==== Data to process

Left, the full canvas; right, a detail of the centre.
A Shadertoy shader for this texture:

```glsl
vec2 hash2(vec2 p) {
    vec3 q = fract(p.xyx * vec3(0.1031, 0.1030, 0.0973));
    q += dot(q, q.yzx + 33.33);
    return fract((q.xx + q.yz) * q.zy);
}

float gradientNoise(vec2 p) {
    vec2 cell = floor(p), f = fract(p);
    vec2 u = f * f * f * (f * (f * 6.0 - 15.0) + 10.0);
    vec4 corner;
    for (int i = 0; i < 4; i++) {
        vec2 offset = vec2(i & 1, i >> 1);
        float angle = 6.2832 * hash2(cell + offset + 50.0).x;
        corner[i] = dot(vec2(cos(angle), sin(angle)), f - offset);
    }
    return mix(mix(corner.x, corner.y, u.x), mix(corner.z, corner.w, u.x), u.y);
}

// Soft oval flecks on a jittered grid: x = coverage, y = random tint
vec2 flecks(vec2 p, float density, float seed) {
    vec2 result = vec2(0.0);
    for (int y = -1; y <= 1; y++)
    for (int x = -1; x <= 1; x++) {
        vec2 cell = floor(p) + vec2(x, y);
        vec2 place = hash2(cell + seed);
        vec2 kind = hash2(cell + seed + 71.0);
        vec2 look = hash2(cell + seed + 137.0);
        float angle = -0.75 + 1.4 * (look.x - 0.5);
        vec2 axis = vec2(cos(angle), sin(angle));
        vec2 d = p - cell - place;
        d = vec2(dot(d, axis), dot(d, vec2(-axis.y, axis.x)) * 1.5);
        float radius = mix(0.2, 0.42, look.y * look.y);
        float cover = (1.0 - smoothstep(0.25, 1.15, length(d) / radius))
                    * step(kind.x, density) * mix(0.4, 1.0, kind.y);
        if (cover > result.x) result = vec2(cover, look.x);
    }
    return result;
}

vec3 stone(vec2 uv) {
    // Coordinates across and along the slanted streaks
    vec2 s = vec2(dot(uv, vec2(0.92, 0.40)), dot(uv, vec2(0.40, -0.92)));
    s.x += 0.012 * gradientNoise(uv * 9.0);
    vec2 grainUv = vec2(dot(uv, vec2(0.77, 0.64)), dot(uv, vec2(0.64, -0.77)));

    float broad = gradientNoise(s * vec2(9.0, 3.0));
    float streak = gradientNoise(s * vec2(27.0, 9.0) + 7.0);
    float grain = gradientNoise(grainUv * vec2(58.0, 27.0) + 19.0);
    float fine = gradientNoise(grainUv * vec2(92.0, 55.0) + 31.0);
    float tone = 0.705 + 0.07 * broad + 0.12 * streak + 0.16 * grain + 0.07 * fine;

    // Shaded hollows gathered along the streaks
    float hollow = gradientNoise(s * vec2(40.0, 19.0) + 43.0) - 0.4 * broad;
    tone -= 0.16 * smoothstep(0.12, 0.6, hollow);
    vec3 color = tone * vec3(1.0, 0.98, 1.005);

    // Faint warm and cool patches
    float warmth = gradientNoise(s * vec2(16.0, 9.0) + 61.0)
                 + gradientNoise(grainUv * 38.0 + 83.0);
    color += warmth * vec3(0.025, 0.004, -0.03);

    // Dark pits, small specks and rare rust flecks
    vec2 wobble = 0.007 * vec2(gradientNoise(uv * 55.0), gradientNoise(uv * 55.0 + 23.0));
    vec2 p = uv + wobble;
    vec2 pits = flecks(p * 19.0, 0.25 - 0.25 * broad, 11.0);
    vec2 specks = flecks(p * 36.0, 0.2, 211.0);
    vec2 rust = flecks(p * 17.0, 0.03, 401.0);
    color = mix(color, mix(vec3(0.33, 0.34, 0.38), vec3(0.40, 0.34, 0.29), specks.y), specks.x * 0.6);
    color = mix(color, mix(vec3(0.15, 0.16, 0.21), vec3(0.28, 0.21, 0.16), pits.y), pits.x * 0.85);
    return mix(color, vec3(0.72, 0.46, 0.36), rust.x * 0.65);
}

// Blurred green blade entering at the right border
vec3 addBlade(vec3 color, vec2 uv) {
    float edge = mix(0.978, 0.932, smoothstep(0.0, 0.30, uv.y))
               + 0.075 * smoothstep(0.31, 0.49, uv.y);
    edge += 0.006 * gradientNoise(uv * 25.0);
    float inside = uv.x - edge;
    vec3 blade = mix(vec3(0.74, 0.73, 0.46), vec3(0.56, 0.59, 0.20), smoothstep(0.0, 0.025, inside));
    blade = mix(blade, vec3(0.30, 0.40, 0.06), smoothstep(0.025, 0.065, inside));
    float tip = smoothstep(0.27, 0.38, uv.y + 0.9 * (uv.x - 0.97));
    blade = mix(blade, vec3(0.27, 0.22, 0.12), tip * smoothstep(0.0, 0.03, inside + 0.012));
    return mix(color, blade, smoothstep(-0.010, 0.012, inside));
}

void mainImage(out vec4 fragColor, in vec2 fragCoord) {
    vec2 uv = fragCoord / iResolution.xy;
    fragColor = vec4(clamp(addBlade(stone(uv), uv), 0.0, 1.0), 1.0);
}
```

========

■ Instructions to follow ■
Your reply should contain each entry, copied without alteration.

■ Solution below ■
Left, the full canvas; right, a detail of the centre.
A Shadertoy shader for this texture:

```glsl
vec2 hash2(vec2 p) {
    vec3 q = fract(p.xyx * vec3(0.1031, 0.1030, 0.0973));
    q += dot(q, q.yzx + 33.33);
    return fract((q.xx + q.yz) * q.zy);
}

float gradientNoise(vec2 p) {
    vec2 cell = floor(p), f = fract(p);
    vec2 u = f * f * f * (f * (f * 6.0 - 15.0) + 10.0);
    vec4 corner;
    for (int i = 0; i < 4; i++) {
        vec2 offset = vec2(i & 1, i >> 1);
        float angle = 6.2832 * hash2(cell + offset + 50.0).x;
        corner[i] = dot(vec2(cos(angle), sin(angle)), f - offset);
    }
    return mix(mix(corner.x, corner.y, u.x), mix(corner.z, corner.w, u.x), u.y);
}

// Soft oval flecks on a jittered grid: x = coverage, y = random tint
vec2 flecks(vec2 p, float density, float seed) {
    vec2 result = vec2(0.0);
    for (int y = -1; y <= 1; y++)
    for (int x = -1; x <= 1; x++) {
        vec2 cell = floor(p) + vec2(x, y);
        vec2 place = hash2(cell + seed);
        vec2 kind = hash2(cell + seed + 71.0);
        vec2 look = hash2(cell + seed + 137.0);
        float angle = -0.75 + 1.4 * (look.x - 0.5);
        vec2 axis = vec2(cos(angle), sin(angle));
        vec2 d = p - cell - place;
        d = vec2(dot(d, axis), dot(d, vec2(-axis.y, axis.x)) * 1.5);
        float radius = mix(0.2, 0.42, look.y * look.y);
        float cover = (1.0 - smoothstep(0.25, 1.15, length(d) / radius))
                    * step(kind.x, density) * mix(0.4, 1.0, kind.y);
        if (cover > result.x) result = vec2(cover, look.x);
    }
    return result;
}

vec3 stone(vec2 uv) {
    // Coordinates across and along the slanted streaks
    vec2 s = vec2(dot(uv, vec2(0.92, 0.40)), dot(uv, vec2(0.40, -0.92)));
    s.x += 0.012 * gradientNoise(uv * 9.0);
    vec2 grainUv = vec2(dot(uv, vec2(0.77, 0.64)), dot(uv, vec2(0.64, -0.77)));

    float broad = gradientNoise(s * vec2(9.0, 3.0));
    float streak = gradientNoise(s * vec2(27.0, 9.0) + 7.0);
    float grain = gradientNoise(grainUv * vec2(58.0, 27.0) + 19.0);
    float fine = gradientNoise(grainUv * vec2(92.0, 55.0) + 31.0);
    float tone = 0.705 + 0.07 * broad + 0.12 * streak + 0.16 * grain + 0.07 * fine;

    // Shaded hollows gathered along the streaks
    float hollow = gradientNoise(s * vec2(40.0, 19.0) + 43.0) - 0.4 * broad;
    tone -= 0.16 * smoothstep(0.12, 0.6, hollow);
    vec3 color = tone * vec3(1.0, 0.98, 1.005);

    // Faint warm and cool patches
    float warmth = gradientNoise(s * vec2(16.0, 9.0) + 61.0)
                 + gradientNoise(grainUv * 38.0 + 83.0);
    color += warmth * vec3(0.025, 0.004, -0.03);

    // Dark pits, small specks and rare rust flecks
    vec2 wobble = 0.007 * vec2(gradientNoise(uv * 55.0), gradientNoise(uv * 55.0 + 23.0));
    vec2 p = uv + wobble;
    vec2 pits = flecks(p * 19.0, 0.25 - 0.25 * broad, 11.0);
    vec2 specks = flecks(p * 36.0, 0.2, 211.0);
    vec2 rust = flecks(p * 17.0, 0.03, 401.0);
    color = mix(color, mix(vec3(0.33, 0.34, 0.38), vec3(0.40, 0.34, 0.29), specks.y), specks.x * 0.6);
    color = mix(color, mix(vec3(0.15, 0.16, 0.21), vec3(0.28, 0.21, 0.16), pits.y), pits.x * 0.85);
    return mix(color, vec3(0.72, 0.46, 0.36), rust.x * 0.65);
}

// Blurred green blade entering at the right border
vec3 addBlade(vec3 color, vec2 uv) {
    float edge = mix(0.978, 0.932, smoothstep(0.0, 0.30, uv.y))
               + 0.075 * smoothstep(0.31, 0.49, uv.y);
    edge += 0.006 * gradientNoise(uv * 25.0);
    float inside = uv.x - edge;
    vec3 blade = mix(vec3(0.74, 0.73, 0.46), vec3(0.56, 0.59, 0.20), smoothstep(0.0, 0.025, inside));
    blade = mix(blade, vec3(0.30, 0.40, 0.06), smoothstep(0.025, 0.065, inside));
    float tip = smoothstep(0.27, 0.38, uv.y + 0.9 * (uv.x - 0.97));
    blade = mix(blade, vec3(0.27, 0.22, 0.12), tip * smoothstep(0.0, 0.03, inside + 0.012));
    return mix(color, blade, smoothstep(-0.010, 0.012, inside));
}

void mainImage(out vec4 fragColor, in vec2 fragCoord) {
    vec2 uv = fragCoord / iResolution.xy;
    fragColor = vec4(clamp(addBlade(stone(uv), uv), 0.0, 1.0), 1.0);
}
```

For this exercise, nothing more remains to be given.